More recently the Lappeenranta University of Technology, Finland, completed an assessment of the option of Australia becoming a major exporter of renewable energy to Asia - making use of the Queensland LNG export facilities - to ship natural gas made with renewable energy. See "Can Australia Power the Energy-Hungry Asia with Renewable Energy?"

Sunday, May 7, 2017

Improving old coal-fired power stations

Existing coal-fired power stations using low-grade coal might continue to generate particulate and sulphur dioxide emissions until they are decommissioned. Some are fitted with scrubbers and other post-combustion filters to reduce these emissions. This approach reduces the efficiency of already inefficient coal-fired power stations:

The heating value of Indian coal is, on average, about 60 percent of the heating value of coal burned in the United States. This increases the amount of coal that must be burned to generate a given heat input, implying higher auxiliary electricity consumption to run coal grinding equipment, conveyors, and pumps.

Auxiliary generation... will also increase if electricity is used to run pollution abatement equipment, such as electrostatic precipitators ( ESPs ) and flue-gas desulfurization units ( scrubbers ) . We note although coal-fired power plants in both countries have ESPs, only three plants in India currently have scrubbers.1

In the meantime there are options to increase efficiency and reduce harmful emissions until it is feasible to decommission these coal-fired power stations.
Average Gross Thermal Efficiency of Coal-Fired Power Plants by Country

One of these options is to pre-process the low-grade coal before combustion. The technology available to do this has several advantages. It eliminates the particulate and sulphur dioxide emissions and, more importantly, increases the efficiency of these coal-fired power stations. Scrubbers and other post-combustion filters are no longer needed.

Low-grade coal contains relatively high levels of contaminants and moisture content. The moisture content reduces the energy available for power generation when its burned because energy is wasted converting the moisture into water vapour. The contaminants increase the energy that is used to run pollution abatement equipment.

To understand the available technology this simplified model gives a reasonable approximation of what takes place; Consider a process in which carbon and water are placed in a reaction vessel and an environment is created to promote a desired reaction that uses little or no external energy. The reaction breaks down some of the water into oxygen and hydrogen. The oxygen reacts with half of the carbon to form carbon dioxide and the hydrogen reacts with the remainder of the carbon to create methane. The energy released by the reactions with carbon provide the energy needed to break down water  into oxygen and hydrogen.
Hydromethanation - Carbon plus Water producing Methane plus Carbon Dioxide

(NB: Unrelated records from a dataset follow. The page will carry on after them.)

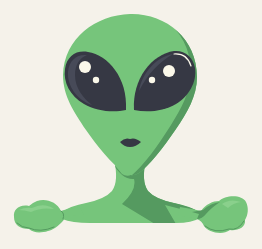
<!DOCTYPE html>
<html lang="en">
<head>
<meta charset="utf-8">
<title>Green alien</title>
<style>
:root {
  --paper: #f5f2ea;
  --skin: #76c57b;
  --shade: #559a60;
  --light: #8ad08c;
  --ink: #363844;
  --iris: #474a58;
  --glint: #fbf8ea;
}
html, body { margin: 0; background: var(--paper); overflow: hidden; }
svg { display: block; width: 262px; height: 249px; }
.paper { fill: var(--paper); }
.skin { fill: var(--skin); }
.shade { fill: var(--shade); }
.light { fill: var(--light); }
.ink { fill: var(--ink); }
.iris { fill: var(--iris); }
.glint { fill: var(--glint); }
.crease { fill: none; stroke: var(--shade); stroke-width: 1; stroke-linecap: round; }
</style>
</head>
<body>
<svg viewBox="0 0 262 249" role="img" aria-label="Green alien with large dark eyes leaning on an edge">
  <defs>
    <path id="head-shape" d="M130 14C165 13 197 38 197 77C197 96 187 113 176 129C163 148 149 166 139 173Q131 178 123 172C112 164 97 146 86 130C74 112 63 96 63 75C64 38 96 15 130 14Z"/>
    <path id="body-shape" d="M114 160Q119 181 112 191Q105 199 86 203Q70 206 62 212L62 219Q72 223 90 223H176Q192 223 200 218L199 212Q190 206 174 203Q155 199 148 191Q141 181 146 160Z"/>
    <clipPath id="head-clip"><use href="#head-shape"/></clipPath>
    <clipPath id="body-clip"><use href="#body-shape"/></clipPath>
  </defs>

  <rect class="paper" width="262" height="249"/>

  <g id="body">
    <use href="#body-shape" class="skin"/>
    <path class="shade" clip-path="url(#body-clip)" d="M112 162L122 174Q132 181 146 160V184Q151 198 176 203L198 210L196 213L165 205L176 224H155L122 204Q137 190 134 179Q122 180 112 162Z"/>
  </g>

  <g id="left-hand">
    <path class="skin" d="M80 207Q66 209 61 211C57 202 46 198 37 201Q32 203 29 206C19 204 13 210 14 217C14 225 20 229 29 229C35 235 49 232 55 228Q62 223 65 218Q73 215 84 215Z"/>
    <path class="light" d="M19 210Q25 207 32 208Q44 202 54 209Q41 207 31 212Q24 210 19 210Z"/>
    <path class="crease" d="M61 211Q65 213 63 219M17 223Q22 228 29 228Q40 233 54 227"/>
  </g>

  <g id="right-hand">
    <path class="skin" d="M180 207Q193 209 201 211C206 204 213 201 219 201C225 195 242 194 246 202C249 208 248 215 245 220C246 228 237 231 230 230C222 236 208 232 204 226Q202 221 197 219Q188 217 178 216Z"/>
    <path class="shade" d="M192 212L203 210Q211 203 220 202Q211 208 206 214Q202 219 197 219L199 214Z"/>
    <path class="light" d="M222 204Q230 198 241 202Q233 203 228 208Z"/>
    <path class="crease" d="M205 226Q215 234 229 229Q238 231 244 221"/>
  </g>

  <g id="head">
    <use href="#head-shape" class="skin"/>
    <path class="shade" clip-path="url(#head-clip)" d="M157 14Q186 32 190 62C194 87 182 107 171 125C157 147 144 165 131 176H150L202 110V40Z"/>
  </g>

  <g id="left-eye">
    <path class="ink" d="M126 110C113 113 96 111 84 104C70 96 63 82 65 69C67 56 76 50 88 52C108 55 128 78 126 110Z"/>
    <path class="iris" d="M68 72C69 60 77 54 87 55C80 58 75 64 75 75C75 88 83 98 92 105C77 100 67 86 68 72Z"/>
    <circle class="glint" cx="85" cy="67" r="6"/>
    <circle class="glint" cx="96" cy="80" r="3.2"/>
  </g>

  <g id="right-eye">
    <path class="ink" d="M134 110C132 79 152 54 174 51C185 50 193 57 195 68C197 82 189 96 176 104C164 111 148 113 134 110Z"/>
    <path class="iris" d="M139 91C142 73 156 57 173 54C159 62 147 75 139 91Z"/>
    <circle class="glint" cx="169" cy="71" r="6"/>
    <circle class="glint" cx="152" cy="80" r="3.2"/>
    <path d="M174 54Q187 53 191 66" fill="none" stroke="var(--glint)" stroke-width="1.2" stroke-linecap="round"/>
  </g>

  <path id="mouth" class="ink" d="M120 142Q125 137 130 139Q135 137 141 142Q136 147 130 147Q124 147 120 142Z"/>
</svg>
</body>
</html>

The methane can be separated to use in place of low-grade coal in the existing coal-fired power stations. There are no particulates or sulphur dioxide to be removed from the exhaust gases. When methane burns, about half the energy is produced by the reaction of carbon with oxygen to produce carbon dioxide, and about half is produced by the reaction of hydrogen with oxygen to form water vapour. Note that the total amount of energy is the same as would have been produced if all of the carbon had been burned and not pre-processed into carbon dioxide and methane. The moisture content that was present in the low-grade coal has been separated, as water, before combustion. No energy is wasted converting that moisture into water vapour.
Supercritical Water Coal Gasification

Research on this technology was conducted in several countries interested in producing methane from biomass that contains significant amounts of water. That research has advanced into at least three commercially available products. These can be adapted to carry out the desired pre-processing of low-grade coal into methane:

Upgrading low-grade coal to methane
Upgrading low-grade coal to methane

1 Chan, Hei Sing (Ron), Maureen L. Cropper, and Kabir Malik. 2014. "Why Are Power Plants in India Less Efficient Than Power Plants in the United States?" American Economic Review, 104(5): 586-90. DOI: 10.1257/aer.104.5.586